2020 was a tough year, but God was faithful. Being considered as essential workers, our services were needed more than ever. Gratefully, none of my staff contracted the COVID-19 virus and we were able to keep everyone employed during the pandemic. We were able to accomplish more after applying for the PPP loan. I am very thankful for that.
What circumstances or decisions do you owe your success to?
I owe what I am first, to God. Then to my children and family. Growing up in a third world country it was tough; my parents struggled their whole life to feed us and keep a roof over our heads. They worked all the time and were hardly around. I want to give my family what I didn’t have growing up and I don’t want them to ever worry about where their next meal is going to come from or where they are going to live. Sometimes, I tell my story to inspire others.
If you were to advise someone on one wrong business decision, what would it be?
My advice to anyone is always follow the rules, and don’t try to cut corners! Educate yourself on what you are getting into. Study the rules and make it your bible. The last thing you want to do is to start out the wrong way.
Are there any future business plans that you want to let out?
A lot of future business plans… ha-ha! At this time, if I must list future plans, it will be to expand our Home Health Care Agency into other regions of Colorado. With us receiving our federal license the possibilities are endless! We want to add Pediatric Home Health and Hospice. My husband and I own a Medical Non-profit organization called Care Africa Medical Foundation in Liberia. Every quarter, we organize a free health fair that serves the elderly, woman, children, and pregnant women. During the health fair, we contract with doctors and nurses that provides medical examinations, free medications, and refer individuals to local hospitals for medical issues that cannot be resolved during the health fair. Our future goal for our foundation is to build hospitals throughout the rural parts of Liberia.
What worries you about competition in your industry?
I am not worried about my competitors. I strongly believe that what God gives to me, is for me. No one can take such a blessing away from you. We provide quality services, and it speaks for itself.
As a Liberian immigrant, what is your advice to those in the government of your homeland?
I love the country of my birth so much that I travel back to Liberia every year. Two major problems that I see whenever I travel is the lack of quality healthcare and unemployment. My advice to those in government who have travelled or lived in the diaspora is to help empower our people. Liberia needs at least one good hospital that properly treats sick people. It needs private sector enterprises’ participation to build the economy. People fall sick from preventable diseases and die from treatable illnesses daily. For instance, during our health fair we treat individuals that have high blood pressure, high blood sugar readings, STDs, etc, who are not on any form of treatment. These common health problems are easily solved by routine doctor visits and getting treatments. Due to financial hardship, people live with these health problems and sometimes die because they cannot afford the fee for doctor visits or medications.
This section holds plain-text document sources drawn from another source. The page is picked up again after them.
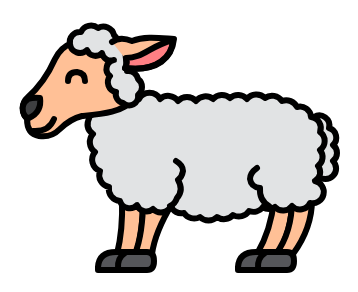
<!DOCTYPE html>
<html lang="en">
<head>
<meta charset="utf-8">
<title>Sheep</title>
<style>
:root { --ink: #000; --wool: #e1e3e4; --skin: #ffc096; --ear: #ff7f83; --hoof: #55565a; --paper: #fff; }
html, body { margin: 0; background: var(--paper); overflow: hidden; }
svg { display: block; width: 358px; height: 292px; }
.sheep { stroke: var(--ink); stroke-width: 6; stroke-linecap: round; stroke-linejoin: round; }
.wool { fill: var(--wool); }
.skin { fill: var(--skin); }
.ear-inner { fill: var(--ear); }
.hoof { fill: var(--hoof); }
.line { fill: none; }
</style>
</head>
<body>
<svg viewBox="0 0 358 292" role="img" aria-label="Smiling sheep standing in profile">
  <defs>
    <path id="hoof" d="M0 270V267Q1 252 18 252H49Q56 252 56 261Q56 270 49 270Z"/>
  </defs>
  <g class="sheep">
    <path id="tail" class="wool" d="M314 117A10 10 0 0 1 329 128A10 10 0 0 1 333 145A10 10 0 0 1 333 161A10 10 0 0 1 318 176L306 150Z"/>

    <g id="front-legs">
      <path class="skin" d="M122 200Q123 230 117 254H136Q143 233 143 200Z"/>
      <path class="skin" d="M143 200Q143 233 135 254H152Q155 232 172 204Z"/>
      <use href="#hoof" class="hoof" x="98"/>
      <path class="line" d="M118 269Q117 258 125 253"/>
    </g>
    <g id="back-legs">
      <path class="skin" d="M274 200Q271 230 257 254H277Q292 232 292 200Z"/>
      <path class="skin" d="M292 200Q292 232 276 254H293Q312 228 312 200Z"/>
      <use href="#hoof" class="hoof" x="238"/>
      <path class="line" d="M258 269Q257 258 265 253"/>
    </g>

    <path id="fleece" class="wool" d="M139 99A12 12 0 0 1 160 99A12 12 0 0 1 178 101A12 12 0 0 1 196 101A12 12 0 0 1 213 99A12 12 0 0 1 230 98A12 12 0 0 1 247 99A12 12 0 0 1 265 98A12 12 0 0 1 282 101A12 12 0 0 1 297 107A11 11 0 0 1 311 117A11 11 0 0 1 320 132A11 11 0 0 1 320 150A11 11 0 0 1 318 166A10 10 0 0 1 315 181A11 11 0 0 1 310 203A11 11 0 0 1 292 206A11 11 0 0 1 275 207A10 10 0 0 1 263 207A12 12 0 0 1 249 211A12 12 0 0 1 233 215A12 12 0 0 1 217 217A12 12 0 0 1 200 217A12 12 0 0 1 184 213A11 11 0 0 1 171 206A11 11 0 0 1 153 209A10 10 0 0 1 137 205A10 10 0 0 1 120 201A12 12 0 0 1 109 187A12 12 0 0 1 100 171A12 12 0 0 1 95 152A12 12 0 0 1 93 134Q84 128 90 116L128 90Z"/>
    <path class="line" d="M176 161Q183 165 183 171Q182 177 178 180Q184 190 177 198Q175 204 170 206"/>
    <path class="line" d="M257 168Q250 173 250 179Q251 187 260 188Q259 200 269 206"/>

    <path id="face" class="skin" d="M72 43Q61 47 55 59C47 77 35 91 27 98C21 103 22 114 27 119Q27 134 39 136Q51 138 60 129Q70 119 82 116C102 114 124 112 132 100L124 50Z"/>
    <path id="nose" d="M40 98Q34 97 28 99Q21 104 23 112Q25 118 29 118Q42 112 40 98Z" fill="#3e3f41"/>
    <path class="line" d="M33 131Q49 132 54 119"/>
    <path id="eye" class="line" d="M68 81Q68 72 77 72Q85 73 85 81"/>

    <path id="wool-cap" class="wool" d="M70 44A10 10 0 0 1 81 32A11 11 0 0 1 98 28A11 11 0 0 1 114 35L125 48L127 71A10 10 0 0 1 138 79A10 10 0 0 1 138 95A9 9 0 0 1 123 103A9 9 0 0 1 116 92A10 10 0 0 1 110 76A9 9 0 0 1 114 60A9 9 0 0 1 102 53A9 9 0 0 1 87 50A10 10 0 0 1 70 44Z"/>

    <g id="ear">
      <path class="skin" d="M112 42Q120 37 132 41C145 36 159 38 174 39C172 57 159 71 137 70L124 68Q127 62 124 57Z" stroke="none"/>
      <path class="ear-inner" d="M125 68Q128 62 126 58C143 58 150 46 173 40C172 56 158 72 125 68Z"/>
      <path class="line" d="M112 42Q120 36 132 41C145 36 159 38 174 39C172 57 159 72 125 68"/>
    </g>
  </g>
</svg>
</body>
</html>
Our country needs help because our health sector is lacking a whole lot of necessities.
Care Africa Medical Foundation treated over 1, 000 people between 2019 – 2020. The Covid-19 pandemic slowed us down, but we are back on track. If a small foundation can accomplish treating 1,000 people within a year, imagine what we all can do if we work together and put our home country as a priority.
How can new clients reach you?
New clients can contact Amaris Home Health by phone at (720) 502-6355 and Assurance Support Services at (720) 420-9049. They can also walk into our office at 11059 E Bethany Drive Suite 105 Aurora, CO 80014.
Is there anything else you’d like to add?
I would like to take this time to thank Afrik Digest for featuring me in their magazine. I am humbled and grateful for this opportunity. My prayer is that my story will inspire others to do great things. I want us to build our African community in Colorado and continue to support each other.